§ **What you will do**: Give an unaltered copy of the listing below, minus its pictures.

§ **Data to examine**:
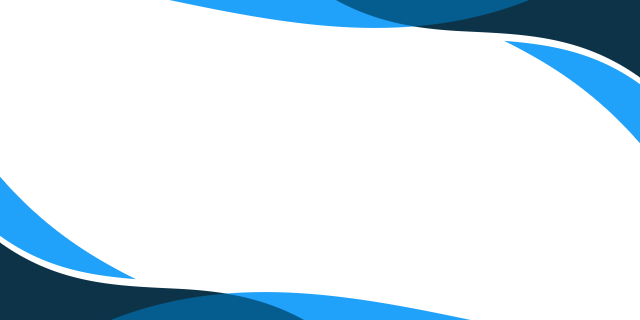
A Shadertoy shader for this background:

```glsl
// White banner with layered blue and navy waves in two opposite corners.
// Each wave edge is a cubic curve giving depth below the top border; a half
// turn about the centre reuses the same waves along the bottom.

const vec3 WHITE = vec3(1.0);
const vec3 BLUE = vec3(0.13, 0.635, 0.98);
const vec3 NAVY = vec3(0.047, 0.2, 0.282);
const vec3 OVERLAP = vec3(0.016, 0.365, 0.555);

// Cubic from point a to b with end slopes; straight tangents beyond the ends.
// Returns (depth, slope) at x.
vec2 waveEdge(float x, vec2 a, vec2 b, float slopeA, float slopeB) {
    if (x < a.x) return vec2(a.y + slopeA * (x - a.x), slopeA);
    if (x > b.x) return vec2(b.y + slopeB * (x - b.x), slopeB);
    float span = b.x - a.x;
    float t = (x - a.x) / span;
    float chord = (b.y - a.y) / span;
    float c2 = 3.0 * chord - 2.0 * slopeA - slopeB;
    float c3 = slopeA + slopeB - 2.0 * chord;
    float depth = a.y + span * t * (slopeA + t * (c2 + t * c3));
    float slope = slopeA + t * (2.0 * c2 + 3.0 * t * c3);
    return vec2(depth, slope);
}

// Smooth coverage of the region between the top border and an edge.
float coverAbove(float depth, vec2 edge, vec2 pixel) {
    float width = length(vec2(edge.y * pixel.x, pixel.y));
    return clamp(0.5 + (edge.x - depth) / width, 0.0, 1.0);
}

void mainImage(out vec4 fragColor, in vec2 fragCoord) {
    // Canvas spans 2 by 1; y is measured downwards from the top
    vec2 pixel = vec2(2.0, 1.0) / iResolution.xy;
    vec2 p = fragCoord * pixel;
    p.y = 1.0 - p.y;

    // Half-turn symmetry
    if (p.y > 0.5) p = vec2(2.0, 1.0) - p;

    // Shallow blue arc along the border
    vec2 arcEdge = waveEdge(p.x, vec2(0.529, 0.0), vec2(1.654, 0.0), 0.21, -0.397);
    float arc = coverAbove(p.y, arcEdge, pixel);

    // Navy wave: a rounded start, then a sweep down to the side
    vec2 joint = vec2(1.4453, 0.0977);
    vec2 navyEdge = p.x < joint.x
        ? waveEdge(p.x, vec2(1.0495, 0.0), joint, 0.55, 0.05)
        : waveEdge(p.x, joint, vec2(2.0, 0.2422), 0.05, 0.72);
    float navy = coverAbove(p.y, navyEdge, pixel);

    // Blue blade below the white gap
    vec2 tip = vec2(1.5755, 0.1276);
    vec2 bladeTop = waveEdge(p.x, tip, vec2(2.0, 0.263), 0.08, 0.72);
    vec2 bladeBottom = waveEdge(p.x, tip, vec2(2.0, 0.448), 0.5, 1.15);
    float blade = max(0.0, coverAbove(p.y, bladeBottom, pixel)
                         - coverAbove(p.y, bladeTop, pixel));

    // Layers, with a blended tone where arc and navy wave cross
    vec3 color = mix(WHITE, BLUE, max(arc, blade));
    color = mix(color, mix(NAVY, OVERLAP, arc), navy);
    fragColor = vec4(color, 1.0);
}
```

§ **Response for this exercise**:
A Shadertoy shader for this background:

```glsl
// White banner with layered blue and navy waves in two opposite corners.
// Each wave edge is a cubic curve giving depth below the top border; a half
// turn about the centre reuses the same waves along the bottom.

const vec3 WHITE = vec3(1.0);
const vec3 BLUE = vec3(0.13, 0.635, 0.98);
const vec3 NAVY = vec3(0.047, 0.2, 0.282);
const vec3 OVERLAP = vec3(0.016, 0.365, 0.555);

// Cubic from point a to b with end slopes; straight tangents beyond the ends.
// Returns (depth, slope) at x.
vec2 waveEdge(float x, vec2 a, vec2 b, float slopeA, float slopeB) {
    if (x < a.x) return vec2(a.y + slopeA * (x - a.x), slopeA);
    if (x > b.x) return vec2(b.y + slopeB * (x - b.x), slopeB);
    float span = b.x - a.x;
    float t = (x - a.x) / span;
    float chord = (b.y - a.y) / span;
    float c2 = 3.0 * chord - 2.0 * slopeA - slopeB;
    float c3 = slopeA + slopeB - 2.0 * chord;
    float depth = a.y + span * t * (slopeA + t * (c2 + t * c3));
    float slope = slopeA + t * (2.0 * c2 + 3.0 * t * c3);
    return vec2(depth, slope);
}

// Smooth coverage of the region between the top border and an edge.
float coverAbove(float depth, vec2 edge, vec2 pixel) {
    float width = length(vec2(edge.y * pixel.x, pixel.y));
    return clamp(0.5 + (edge.x - depth) / width, 0.0, 1.0);
}

void mainImage(out vec4 fragColor, in vec2 fragCoord) {
    // Canvas spans 2 by 1; y is measured downwards from the top
    vec2 pixel = vec2(2.0, 1.0) / iResolution.xy;
    vec2 p = fragCoord * pixel;
    p.y = 1.0 - p.y;

    // Half-turn symmetry
    if (p.y > 0.5) p = vec2(2.0, 1.0) - p;

    // Shallow blue arc along the border
    vec2 arcEdge = waveEdge(p.x, vec2(0.529, 0.0), vec2(1.654, 0.0), 0.21, -0.397);
    float arc = coverAbove(p.y, arcEdge, pixel);

    // Navy wave: a rounded start, then a sweep down to the side
    vec2 joint = vec2(1.4453, 0.0977);
    vec2 navyEdge = p.x < joint.x
        ? waveEdge(p.x, vec2(1.0495, 0.0), joint, 0.55, 0.05)
        : waveEdge(p.x, joint, vec2(2.0, 0.2422), 0.05, 0.72);
    float navy = coverAbove(p.y, navyEdge, pixel);

    // Blue blade below the white gap
    vec2 tip = vec2(1.5755, 0.1276);
    vec2 bladeTop = waveEdge(p.x, tip, vec2(2.0, 0.263), 0.08, 0.72);
    vec2 bladeBottom = waveEdge(p.x, tip, vec2(2.0, 0.448), 0.5, 1.15);
    float blade = max(0.0, coverAbove(p.y, bladeBottom, pixel)
                         - coverAbove(p.y, bladeTop, pixel));

    // Layers, with a blended tone where arc and navy wave cross
    vec3 color = mix(WHITE, BLUE, max(arc, blade));
    color = mix(color, mix(NAVY, OVERLAP, arc), navy);
    fragColor = vec4(color, 1.0);
}
```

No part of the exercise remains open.